If you are planning to add a subwoofer then you'll want to choose one with a dedicated subwoofer output such as the Tangent Ampster BTII which allows you to plug in any active subwoofer via RCA cable.
A subwoofer can make a big difference to your room and if outright audio performance is a key factor then we'd suggest you do so, however it is worth noting that the majority of our customers do not add a subwoofer as it's often not really required for decent music in kitchens, bedrooms & bathrooms.
6. TOP 10 CEILING SPEAKER AMPLIFIERS
There are a whole host of amplifiers on the market, we've played with a lot of them and rounded up the best-selling amplifiers that suit ceiling speakers the best.
Click below to view the amplifier.
- Tangent Ampster BT II (Bluetooth, AUX, Optical, Subwoofer)
- Systemline E50 (Bluetooth, AUX)
- Systemline E100 (Bluetooth, FM, DAB+, AUX)
- KB Sound Select Star Space (Bluetooth, FM, DAB+)
- Denon HEOS HS2 AMP (Bluetooth, WiFi Multiroom, Internet Streaming, AUX)
- Sonos AMP (WiFi Multiroom, Internet Streaming, AUX)
- iEAST StreamAMP i50B (Bluetooth, WiFi Multiroom, Internet Streaming, AUX)
- KB Sound Mando (Bluetooth, AUX)
- e-Audio B425ABL (Bluetooth)
- K2 Audio Bluetooth Express (Bluetooth, AUX)

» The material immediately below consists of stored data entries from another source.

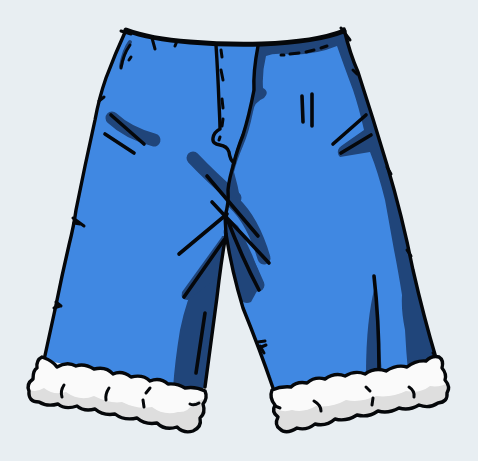
<!DOCTYPE html>
<html lang="en">
<head>
<meta charset="utf-8">
<title>Blue shorts with fluffy cuffs</title>
<style>
:root { --backdrop: #e8eef2; --denim: #4088e2; --shade: #20457a; --ink: #05070a; --fluff: #fafafa; --fluff-shade: #dedede; }
html, body { margin: 0; height: 100%; overflow: hidden; background: var(--backdrop); }
svg { display: block; width: 478px; height: 461px; }
.backdrop { fill: var(--backdrop); }
.denim { fill: var(--denim); }
.shade { fill: var(--shade); }
.shade-stroke { fill: none; stroke: var(--shade); stroke-linecap: round; stroke-linejoin: round; }
.outline, .crease, .stitch { fill: none; stroke: var(--ink); stroke-linecap: round; stroke-linejoin: round; }
.outline { stroke-width: 3.4; }
.crease { stroke-width: 3.6; }
.stitch { stroke-width: 3; }
.fluff { fill: var(--fluff); }
.fluff-shade { fill: var(--fluff-shade); }
</style>
</head>
<body>
<svg viewBox="0 0 478 461" role="img" aria-label="Cartoon blue shorts with white fluffy cuffs">
  <defs>
    <path id="shorts-shape" d="M126 30Q150 39 190 43Q225 46 262 45Q316 43 345 30Q349 46 357 70Q372 118 387 165Q402 215 413 270Q424 318 436 358L420 372L275 390Q262 352 246 316Q232 272 226 234Q221 262 217 297Q211 342 205 388L180 388L44 360Q53 318 60 280Q69 245 75 215Q87 150 100 95Q110 62 126 30Z"/>
    <path id="left-cuff" d="M42 357Q53 361 57 367Q67 361 76 366Q84 363 94 369Q106 366 113 374Q122 370 131 377Q143 374 150 381Q160 377 168 384Q177 383 185 388Q195 386 205 391Q208 398 203 404Q206 413 200 418Q202 427 193 431Q184 434 177 427Q165 431 157 423Q145 425 137 418Q124 421 115 414Q103 416 95 409Q84 412 77 406Q65 410 58 404Q47 407 39 402Q28 402 29 391Q26 384 33 379Q33 370 37 368Q36 360 42 357Z"/>
    <path id="right-cuff" d="M272 390Q281 386 291 387Q297 381 307 383Q315 376 325 379Q335 372 345 376Q355 370 365 374Q375 367 386 371Q397 364 407 367Q416 360 426 361Q432 355 439 357Q444 360 442 368Q447 374 445 380Q451 387 447 393Q448 402 438 403Q429 409 419 405Q409 411 399 408Q388 414 378 411Q368 418 357 415Q346 422 335 419Q326 427 315 424Q306 431 297 428Q286 435 280 429Q274 425 278 417Q271 412 275 405Q269 398 272 390Z"/>
    <clipPath id="shorts-clip"><use href="#shorts-shape"/></clipPath>
    <clipPath id="left-cuff-clip"><use href="#left-cuff"/></clipPath>
    <clipPath id="right-cuff-clip"><use href="#right-cuff"/></clipPath>
  </defs>

  <rect class="backdrop" width="478" height="461"/>

  <g id="shorts">
    <use href="#shorts-shape" class="denim"/>
    <g id="shorts-shading" clip-path="url(#shorts-clip)">
      <path class="shade" d="M258 46L348 26L358 70L388 165L414 270L438 362L408 372Q406 350 405 330Q401 310 402 295Q398 270 394 250Q389 222 385 200Q378 172 370 152L340 157Q334 150 344 144L364 130Q359 108 353 90Q344 66 337 46Q318 54 292 55Q276 52 266 56Q262 72 263 88Q270 92 264 98Q254 102 253 112Q249 132 243 146Q237 160 234 172Q238 186 240 198L228 206L231 165L250 110Z"/>
      <path class="shade" d="M222 236Q214 258 198 277Q186 300 180 330Q175 360 173 388L206 392L218 297L226 236Z"/>
      <path class="shade" d="M375 286Q366 320 366 374L382 374Z"/>
      <path class="shade-stroke" stroke-width="13" d="M112 118Q128 133 154 140M193 158Q211 177 235 198"/>
      <path class="shade-stroke" stroke-width="13" d="M234 203Q253 221 264 258M230 232Q247 258 258 285"/>
      <path class="shade" d="M226 216L238 226Q254 255 262 282L251 302Q242 306 238 294Q229 260 226 234Z"/>
      <path class="shade" d="M221 238L182 292Q180 300 188 300L218 278Z"/>
      <path class="shade-stroke" stroke-width="4" d="M130 42Q124 50 121 66"/>
    </g>

    <g id="shorts-outline">
      <path class="outline" d="M126 30Q115 54 106 78Q99 98 95 120Q85 165 76 210Q74 225 69 245Q62 275 56 305Q50 332 44 360"/>
      <path class="outline" stroke-width="5" style="stroke-width:5" d="M126 30Q150 39 190 42Q225 45 262 44Q316 42 344 31"/>
      <path class="outline" d="M344 29Q350 54 358 72Q373 118 387 165Q402 215 413 270Q424 318 436 358"/>
      <path class="outline" d="M226 234Q221 262 217 297Q211 342 205 387M226 234Q232 272 243 308Q260 350 273 388"/>
    </g>

    <g id="seam-nicks">
      <path class="stitch" d="M152 38L155 49M177 41L175 46M341 28L350 40M121 31L131 34M353 70L357 74M104 97L99 101M73 218L84 226M74 223L80 224M56 302L61 306M54 308L60 306M387 167L391 174M407 250L411 256M258 342L265 341M259 348L266 345M260 346L264 353M433 353L438 360"/>
      <path class="stitch" d="M130 45Q123 55 121 68M131 57L129 60"/>
    </g>

    <g id="fly">
      <path class="outline" d="M216 45Q218 76 219 103Q220 123 220 129Q214 132 213 138Q212 144 220 145Q227 146 229 152Q230 160 234 163"/>
      <path class="outline" d="M258 46Q253 72 254 90Q249 116 243 135Q237 150 234 163Q229 179 228 190Q229 204 225 216L226 234"/>
      <path class="stitch" d="M221 50L222 57M221 70L223 80M222 99L223 108M223 119L222 126M220 137L219 140"/>
      <path class="stitch" d="M281 55L284 55M290 54L299 53M306 52L314 50M321 48L327 46"/>
    </g>

    <g id="creases">
      <path class="crease" d="M111 115L144 144M105 134L134 153"/>
      <path class="crease" d="M302 96L303 122M312 94L312 126"/>
      <path class="crease" d="M366 115L333 144M371 135L341 153"/>
      <path class="crease" d="M207 176L258 236M212 202L269 263M227 214L179 254M224 240L184 297M226 216Q242 258 259 290"/>
      <path class="crease" d="M205 313L196 373M374 276Q379 320 379 368"/>
    </g>
  </g>

  <g id="cuffs">
    <g id="left-leg-cuff">
      <use href="#left-cuff" class="fluff"/>
      <path class="fluff-shade" clip-path="url(#left-cuff-clip)" d="M26 388Q34 394 44 388Q54 396 66 392Q80 402 94 396Q110 404 122 402Q138 410 152 407Q164 416 178 412Q188 413 194 402L207 398V436H26Z"/>
      <use href="#left-cuff" class="outline"/>
      <path class="stitch" d="M64 385Q60 391 62 397M109 388Q105 394 106 400M150 388L146 393M143 400L144 407M190 404Q194 406 199 403"/>
    </g>
    <g id="right-leg-cuff">
      <use href="#right-cuff" class="fluff"/>
      <path class="fluff-shade" clip-path="url(#right-cuff-clip)" d="M268 404Q280 414 292 410Q304 413 316 406Q332 408 346 400Q360 403 376 396Q392 398 406 391Q420 394 430 386Q442 388 452 380V436H268Z"/>
      <use href="#right-cuff" class="outline"/>
      <path class="stitch" d="M314 401Q321 405 321 411M366 387L370 391M373 398L372 405M409 387Q415 391 414 397M275 406L280 408"/>
    </g>
  </g>
</svg>
</body>
</html>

Hopefully you now have a much greater understanding of what a ceiling speaker amplifier is, what choices there are and are on the way to choosing the best amplifiers for your home audio project.
As usual the audio experts at K&B Audio are here to help you choose an amplifier for your ceiling speakers.
Buying from K&B Audio also gets you lifetime tech support, free advice and great service!
Feel free to contact us by email, live chat or phone on 02392 190955.
Did we miss something? Do you still have questions? Ask them below and we'll reply as well as updating this guide.